The social disaster is that soaring house prices, or, for that matter, soaring asset prices in general, greatly increase divisions in society. The richer you are, the richer you get. The divisions grow, both geographically with the South widening the gap against the North, and with home-owners widening the gap against social housing tenants. The social implications of these widening gulfs receive much less attention than the admittedly wide gulf in earnings, but these gulfs are arguably even more socially corrosive. That is happening already.

The economic impact of rising house prices has yet to show through clearly. When people find their houses are rising in value, they feel richer and so tend to spend more. That boosts the economy, but it does so in an unsustainable way. In the late Eighties this took an extreme form. Savings dwindled and imports surged, and people used the cash to buy foreign goods. There has been a less extreme version of the 1988 experience this year. Up to now things are still under control, thanks in part to the slow-down in growth in the early part of this year. But if house prices are allowed to carry on rising, just the same dangers will arise. This gives the dark tinge to the silver clouds, and it will be down to the Bank of England to make sure that the dark patches do not grow and envelop the whole sky.

Whatever the BoE does today, expect the Chancellor to make light of it. Rising interest rates? Well, that is just a sign of the strength of the economy, and anyway that is not the Treasury's department these days. Instead we will get a lecture on the Government's prudence; how sound finances will be maintained in the run-up to the election, and how, thanks to these, it will be possible both to spend more money on government priorities and to cut taxes. We shall not get any details of tax cuts, for those will come in the Budget next March. But we shall get a few little chunks of additional spending, and an optimistic assessment for growth next year.

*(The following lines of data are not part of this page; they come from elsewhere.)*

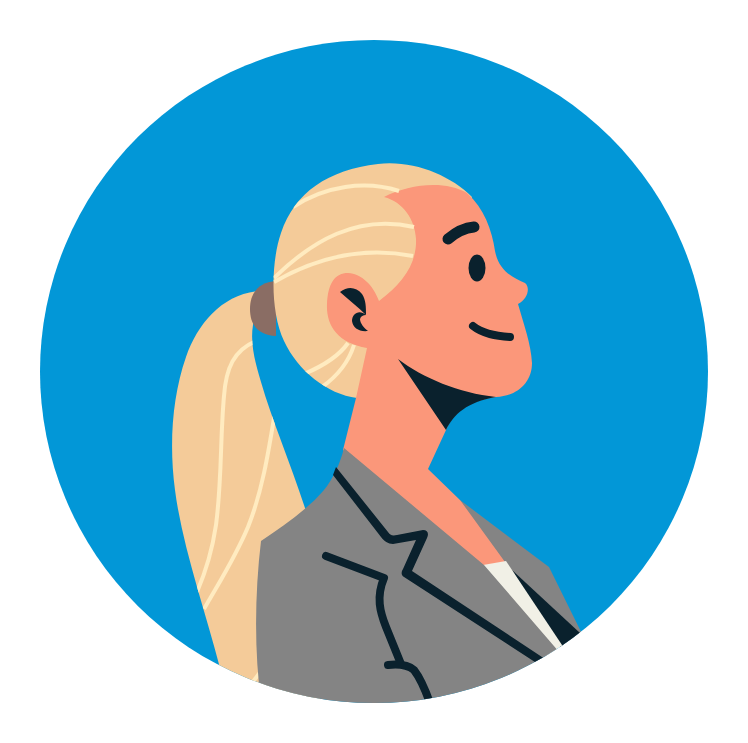
<!DOCTYPE html>
<html lang="en">
<head>
<meta charset="utf-8">
<title>Profile avatar</title>
<style>
:root {
  --paper: #ffffff;
  --sky: #0297d7;
  --hair: #f4cb99;
  --shine: #ffebc0;
  --skin: #fb977a;
  --ink: #0a212d;
  --jacket: #848484;
  --shirt: #f1f0e6;
  --band: #8a6d64;
}
html, body { margin: 0; background: var(--paper); overflow: hidden; }
.avatar { display: block; width: 748px; height: 743px; }
.sky { fill: var(--sky); }
.hair { fill: var(--hair); }
.skin { fill: var(--skin); }
.ink { fill: var(--ink); }
.jacket { fill: var(--jacket); }
.shirt { fill: var(--shirt); }
.band { fill: var(--band); }
.shine { fill: none; stroke: var(--shine); stroke-width: 4; }
.line { fill: none; stroke: var(--ink); stroke-width: 8; stroke-linecap: round; stroke-linejoin: round; }
.brow { stroke-width: 11; }
</style>
</head>
<body>
<svg class="avatar" viewBox="0 0 748 743" role="img" aria-label="Smiling blonde woman with a ponytail and grey jacket, in profile">
  <defs>
    <clipPath id="disc"><ellipse cx="374" cy="371.500" rx="334" ry="331.500"/></clipPath>
    <path id="ponytail-shape" d="M258 291C222 295 198 323 186 357C172 397 169 445 175 490C182 545 205 610 220 668L226 710H320V540L305 508C290 462 272 420 261 382C255 362 250 343 253 325Z"/>
    <clipPath id="ponytail-clip"><use href="#ponytail-shape"/></clipPath>
    <path id="scalp-shape" d="M378 164C413 160 450 175 472 197L440 300L368 352L357 398C327 394 298 371 284 341C270 311 271 262 281 233C295 192 328 170 378 164Z"/>
    <clipPath id="scalp-clip"><use href="#scalp-shape"/></clipPath>
  </defs>
  <g clip-path="url(#disc)">
    <rect class="sky" width="748" height="743"/>

    <g id="ponytail">
      <use class="hair" href="#ponytail-shape"/>
      <g class="shine" clip-path="url(#ponytail-clip)">
        <path d="M256 341C234 350 226 368 224 396C220 440 222 480 216 525C212 552 206 571 197 592"/>
        <path d="M275 412C268 455 262 492 248 527C235 558 220 581 204 609"/>
        <path d="M248 688L262 670"/>
      </g>
    </g>
    <path class="band" d="M276 281C258 282 250 294 250 309C250 325 258 335 276 336Z"/>

    <use id="scalp" class="hair" href="#scalp-shape"/>

    <path id="face-and-neck" class="skin" d="M384 197C409 184 445 180 467 193C484 208 492 230 495 251C499 271 512 277 525 283C531 288 527 300 518 304C524 325 531 344 532 363C532 382 518 396 496 397C468 401 454 412 446 430L428 469L462 502L520 570L480 580L343 450L356 398L367 348C337 343 326 325 327 304C328 283 335 273 348 273C362 274 373 285 379 301C402 284 417 264 416 239C415 219 403 202 384 197Z"/>

    <g class="shine" clip-path="url(#scalp-clip)">
      <path d="M293 207C325 186 365 180 399 191"/>
      <path d="M274 278C312 241 357 214 414 227"/>
      <path d="M274 282C314 259 362 246 413 256"/>
      <path d="M304 374C323 366 339 356 348 343"/>
      <path d="M322 387C336 377 348 364 354 345"/>
    </g>

    <g id="features">
      <path class="line brow" d="M448 239C455 233 463 228 474 227"/>
      <ellipse class="ink" cx="477" cy="268" rx="8.500" ry="13.500"/>
      <path class="line" d="M473 326C483 334 496 336 510 337"/>
      <path class="ink" d="M340 292C348 286 356 287 362 294C366 300 366 307 366 315C358 307 348 299 340 292Z"/>
      <path class="ink" d="M366 315C359 309 352 314 352 321C353 328 359 332 368 331C364 328 360 323 360 319C361 316 363 315 366 315Z"/>
      <path class="ink" d="M398 359C423 378 459 393 496 397C467 402 454 414 446 430Z"/>
    </g>

    <g id="outfit">
      <path class="jacket" d="M460 500L549 567L590 650L570 660L505 562Z"/>
      <path class="ink" d="M512 570L580 633L562 650Z"/>
      <path class="shirt" d="M483 565L506 561L572 660L540 655Z"/>
      <path class="jacket" d="M344 448L484 565L566 660L540 720H264C254 665 254 600 261 541C282 527 308 509 324 490C333 479 340 464 344 448Z"/>
      <path class="ink" d="M336 467L388 532C390 535 392 536 397 535L423 530C428 530 429 534 427 538L412 571L545 659L538 664L404 577C401 575 401 572 403 569L416 540L393 544C388 544 384 541 381 537L333 475Z"/>
      <path class="line" d="M326 556L384 578C376 597 380 612 386 627L401 664"/>
      <path class="line" d="M388 665C397 664 408 665 414 670C421 679 425 689 430 703"/>
    </g>
  </g>
</svg>
</body>
</html>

Expect Mr Brown to say, too, that the still-expanding economy at last makes full employment an attainable goal.

All too good to be true? The Chancellor will deserve credit for having kept the UK growing reasonably steadily through the last two years of what has now been a seven-year boom. Give him a cheer. Part of that is due to the decision to give the Bank of England the power to set interest rates. That is worth another cheer.

But remember that much of the success of our economy is the result of being English-speaking, and, like other English-speaking nations, having made big structural reforms well ahead of the Continent and Japan. That does not warrant a cheer, because it has nothing to do with him.

The real test is to come. Those dark patches will loom larger over the next 18 months. Rising interest rates through the autumn will give a hint of these worries, though the problems are as much abroad as at home.

Chancellors really show their class when an economy hits rougher times. The man is doing fine, but he has not yet been tested.